>>>>
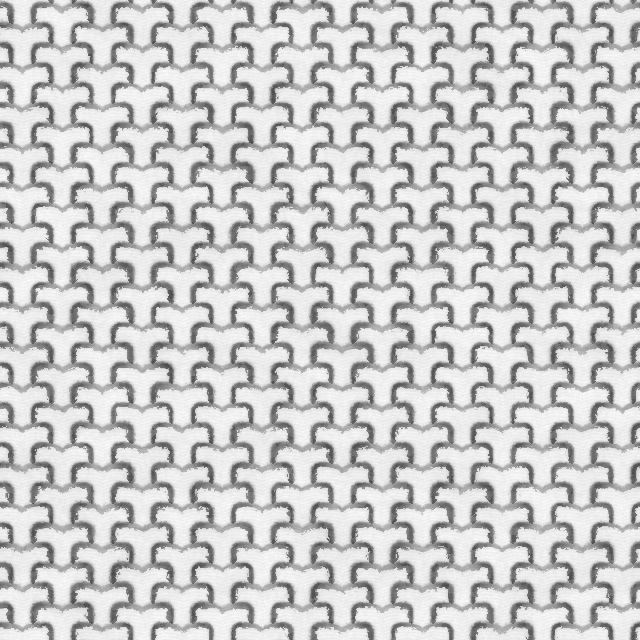
Reproduce this texture procedurally as a three.js fragment shader.

```glsl
// Worn pale interlocking T-shaped tiles with dark, gritty joints.
// Each tile is an arch distance field on a 16 x 16 staggered lattice;
// wrapped cellular noise wears the joints, layered sines add ripples and stains.

varying vec2 vUv;

const float TAU = 6.2831853;
const float REPEATS = 16.0;
const vec2 LATTICE_SHIFT = vec2(0.556, 0.39);
const float ARM_HALF = 0.73;
const float ARM_DROP = 0.46;
const float CORNER = 0.18;
const float NOTCH_HALF = 0.36;
const float PALE = 0.935;
const float JOINT_DEPTH = 0.55;

float hash(vec2 p) {
  p = fract(p * vec2(0.1031, 0.1137));
  p += dot(p, p.yx + 33.33);
  return fract((p.x + p.y) * p.x * 37.7);
}

// Wrapped cellular noise: x = distance to nearest point, y = its random value.
vec2 cellular(vec2 uv, float count) {
  vec2 p = uv * count;
  vec2 base = floor(p);
  vec2 nearest = vec2(9.0, 0.0);
  for (int j = -1; j <= 1; j++) {
    for (int i = -1; i <= 1; i++) {
      vec2 cell = base + vec2(float(i), float(j));
      vec2 id = mod(cell, count);
      vec2 point = cell + vec2(hash(id + 3.7), hash(id + 71.3));
      float d = distance(p, point);
      if (d < nearest.x) nearest = vec2(d, hash(id + 19.1));
    }
  }
  return nearest;
}

// Broad stains with whole-number frequencies, roughly -1 to 1.
float stains(vec2 uv) {
  vec2 a = uv * TAU;
  vec2 w = a + 0.6 * sin(a.yx * vec2(4.0, 3.0) + vec2(1.3, 4.1));
  return 0.4 * sin(3.0 * w.x + 2.0 * w.y)
       + 0.35 * sin(5.0 * w.y - 4.0 * w.x + 1.7)
       + 0.25 * sin(11.0 * w.x + 7.0 * w.y + 0.9);
}

// Downward-open arch with rounded shoulders and a V notch; negative inside.
float archField(vec2 q) {
  q.x = abs(q.x);
  float notch = max(NOTCH_HALF - q.x, 0.0);
  q.y += notch * notch;
  vec2 k = q - vec2(ARM_HALF - CORNER, -CORNER);
  return length(max(k, 0.0)) + min(max(k.x, k.y), 0.0) - CORNER;
}

// Distance to the visible outline, which stops at the foot of each arm.
float outline(vec2 q, float field) {
  vec2 foot = vec2(abs(q.x) - ARM_HALF, q.y + ARM_DROP);
  return foot.y < 0.0 ? length(foot) : abs(field);
}

// Fine contour lines following the two humps of a tile.
float ripples(vec2 q, float seed) {
  float hump = abs(q.x) - NOTCH_HALF;
  float depth = q.y + 0.6 * hump * hump;
  return sin(TAU * (12.0 * depth + seed) + 0.5 * sin(q.x * 17.0));
}

void main() {
  vec2 p = vUv * REPEATS - LATTICE_SHIFT;
  float column = floor(p.x + 0.5);

  // Nearest joint, and the lowest tile that covers this point.
  float jointDistance = 9.0;
  float side = 1.0;
  float weight = 1.0;
  float jointSeed = 0.0;
  vec2 owner = vec2(0.0, -9.0);
  float ownerSeed = 0.0;
  for (int i = -1; i <= 1; i++) {
    float x = column + float(i);
    float stagger = 0.5 * mod(x, 2.0);
    for (int j = 0; j <= 2; j++) {
      float row = floor(p.y - stagger) + float(j);
      vec2 q = p - vec2(x, row + stagger);
      float field = archField(q);
      float d = outline(q, field);
      float seed = hash(mod(vec2(x, row), REPEATS) + 5.3);
      if (d < jointDistance) {
        jointDistance = d;
        side = field;
        weight = mix(0.5, 1.0, smoothstep(0.08, 0.6, abs(q.x)));
        jointSeed = seed;
      }
      if (field < 0.0 && q.y > owner.y) {
        owner = q;
        ownerSeed = seed;
      }
    }
  }

  // Grit breaks up the inner side of each joint more than the outer side.
  vec2 fine = cellular(vUv, 240.0);
  vec2 coarse = cellular(vUv, 104.0);
  float cloud = stains(vUv);
  float grit = 0.1 + 0.5 * fine.y + 0.33 * coarse.y;
  float inner = 1.0 - smoothstep(-0.03, 0.02, side);
  float reach = mix(0.072, 0.105, inner) * (0.85 + 0.3 * jointSeed - 0.12 * cloud);
  float fall = exp(-pow(jointDistance / reach, 2.0));
  float rough = smoothstep(grit - 0.12, grit + 0.12, fall);
  float joint = mix(fall, rough, mix(0.25, 0.7, inner));
  joint *= weight * (0.88 + 0.24 * coarse.y);

  // Pale face with faint lines, stains and grain.
  float face = PALE + 0.018 * cloud + 0.013 * ripples(owner, ownerSeed);
  face += 0.025 * (fine.y - 0.5) + 0.02 * (0.5 - coarse.x);
  float tone = max(face - JOINT_DEPTH * joint, 0.3);
  gl_FragColor = vec4(vec3(tone), 1.0);
}
```
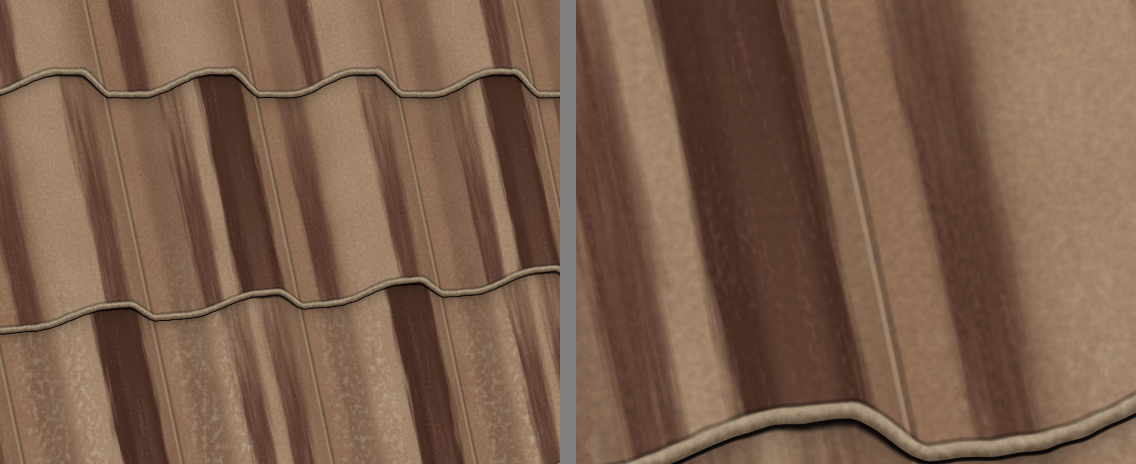
Left, the full canvas; right, a detail of the centre.
Give the GLSL for this texture, as a Shadertoy shader.

```glsl
// Weathered clay roof: three overlapping rows of wavy tiles seen at a slant.
// A skewed tile grid gives column and row; a wave profile bends each row's lip,
// and stretched gradient noise paints the burnt streaks, grain and pale wear.

vec2 gradient(vec2 cell) {
    vec3 q = fract(cell.xyx * vec3(0.1031, 0.1030, 0.0973));
    q += dot(q, q.yzx + 33.33);
    return 2.0 * fract((q.xx + q.yz) * q.zy) - 1.0;
}

float noise(vec2 p) {
    vec2 i = floor(p), f = fract(p);
    vec2 s = f * f * f * (f * (f * 6.0 - 15.0) + 10.0);
    vec2 r = vec2(1.0, 0.0);
    return mix(mix(dot(gradient(i), f), dot(gradient(i + r), f - r), s.x),
               mix(dot(gradient(i + r.yx), f - r.yx), dot(gradient(i + 1.0), f - 1.0), s.x), s.y);
}

float fbm(vec2 p) {
    float sum = 0.0, gain = 1.0;
    for (int i = 0; i < 3; i++) {
        sum += gain * noise(p);
        p = p * 2.03 + 17.0;
        gain *= 0.55;
    }
    return sum;
}

// Soft band of half width w around zero
float band(float x, float w) {
    return 1.0 - smoothstep(0.45 * w, w, abs(x));
}

void mainImage(out vec4 fragColor, in vec2 fragCoord) {
    float px = 1.0 / iResolution.y;
    vec2 p = fragCoord * px;
    float down = 1.0 - p.y;

    // Columns lean right going down and narrow toward the right
    float t = p.x - 0.21 * down - 0.181;
    float k = 3.0 * t + 0.25 * t * t;
    float column = floor(k), u = fract(k);

    // Wave profile: flat trough, slow rise, steep drop at the joint
    float h = fract(k - 0.04);
    float wave = smoothstep(0.2, 0.7, h) * (1.0 - smoothstep(0.83, 1.0, h));
    float span = 0.509 - 0.082 * p.x;
    float lift = wave * (0.054 - 0.03 * down) + 0.002 * noise(p * 45.0);
    float w = (down + lift - 0.209) / span;
    float row = floor(w), v = fract(w);
    float steep = length(vec2(dFdx(w), dFdy(w))) * span / px;
    float edge = (w - round(w)) * span / max(1.0, steep);

    // Noise layers
    vec2 id = vec2(column, row) * 7.3;
    float grain = fbm(p * 150.0);
    float blotch = fbm(p * 9.0 + id);
    float streak = fbm(vec2(k * 32.0, w * 3.5) + id);
    float speck = noise(vec2(k * 75.0, p.y * 160.0));

    // Clay, shaded by the curve of the tile
    float crest = smoothstep(0.2, 0.55, u) * (1.0 - smoothstep(0.68, 1.0, u));
    float shade = 0.24 + 0.66 * crest + 0.25 * blotch + 0.1 * streak + 0.13 * grain;
    vec3 clay = mix(vec3(0.53, 0.395, 0.305), vec3(0.635, 0.525, 0.425), shade);
    clay *= 1.0 - 0.13 * band(u - 0.25, 0.14) - 0.08 * smoothstep(0.82, 0.98, u);

    // Pale wear, strongest low on the roof
    float wear = band(u - 0.47, 0.11) + 0.6 * band(u - 0.2, 0.18);
    wear *= smoothstep(0.35, 0.9, down) * smoothstep(-0.15, 0.5, fbm(p * vec2(85.0, 65.0)));
    clay = mix(clay, vec3(0.75, 0.69, 0.62), 0.5 * wear);

    // Burnt streaks: wide dark crests on alternate tiles, thin ones elsewhere
    float even = 1.0 - mod(column + row, 2.0);
    float top = 1.0 - step(0.0, row);
    float late = step(1.5, column);
    float wide = even * (1.0 - top);
    float wobble = 0.03 * streak;
    float flank = mix(0.23, 0.43, even) + 0.33 * step(0.5, row);
    float thinWidth = mix(0.13, 0.095, v);
    float thin = max(band(u - flank + wobble, thinWidth) * (1.0 - top * late),
                     band(u - 0.82 + wobble, thinWidth) * (1.0 - even) * mix(1.0, late, top));
    thin *= clamp(mix(0.45, 0.95, smoothstep(0.0, 0.65, v)) + 0.5 * streak + 0.25 * speck, 0.0, 1.0);
    float burn = wide * (1.0 - smoothstep(0.125, 0.175, abs(u - 0.775 + wobble)));
    burn *= clamp(0.95 + 0.3 * streak + 0.2 * speck, 0.0, 1.0);
    vec3 soot = mix(vec3(0.22, 0.125, 0.09), vec3(0.42, 0.29, 0.24),
                    clamp(0.2 + 0.5 * band(u - 0.8, 0.1) * v + 0.45 * streak + 0.4 * speck, 0.0, 1.0));
    vec3 col = mix(clay, vec3(0.33, 0.215, 0.17) * (1.0 + 0.3 * speck), 0.9 * thin);
    col = mix(col, soot, burn);
    col *= 1.0 + 0.07 * grain;

    // Side joint: thin pale ridge with a dark groove
    float joint = (u - step(0.5, u)) * 0.32;
    col *= 1.0 - 0.22 * (1.0 - smoothstep(0.001, 0.004 + px, abs(joint - 0.004)));
    col = mix(col, vec3(0.67, 0.58, 0.48), 0.55 * (1.0 - smoothstep(0.0008, 0.0022 + px, abs(joint))));

    // Shadow below the lip, deepest under the crest
    float below = max(edge, 0.0);
    float under = smoothstep(-px, px, edge);
    col *= 1.0 - under * (0.3 * exp(-below / 0.012)
         + 0.65 * (1.0 - smoothstep(0.002, 0.004 + 0.005 * wave * smoothstep(0.5, 0.85, h), below)));

    // Rough front lip of the upper tile
    float lip = smoothstep(-0.012 - px, -0.011 + px, edge) * (1.0 - under);
    vec3 lipColor = mix(vec3(0.39, 0.32, 0.25), vec3(0.66, 0.59, 0.49),
                        smoothstep(0.0, -0.009, edge) + 0.35 * grain);
    col = mix(col, lipColor, lip);
    col *= 1.0 - 0.25 * (1.0 - smoothstep(0.0005, 0.002 + px, abs(edge + 0.0125)));

    fragColor = vec4(clamp(col, 0.0, 1.0), 1.0);
}
```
<<<<
◆ REQUIRED WORK ◆
Return each line of the data above that includes the word "archField".

◆ RESPONSE FOR THIS EXERCISE ◆
float archField(vec2 q) {
      float field = archField(q);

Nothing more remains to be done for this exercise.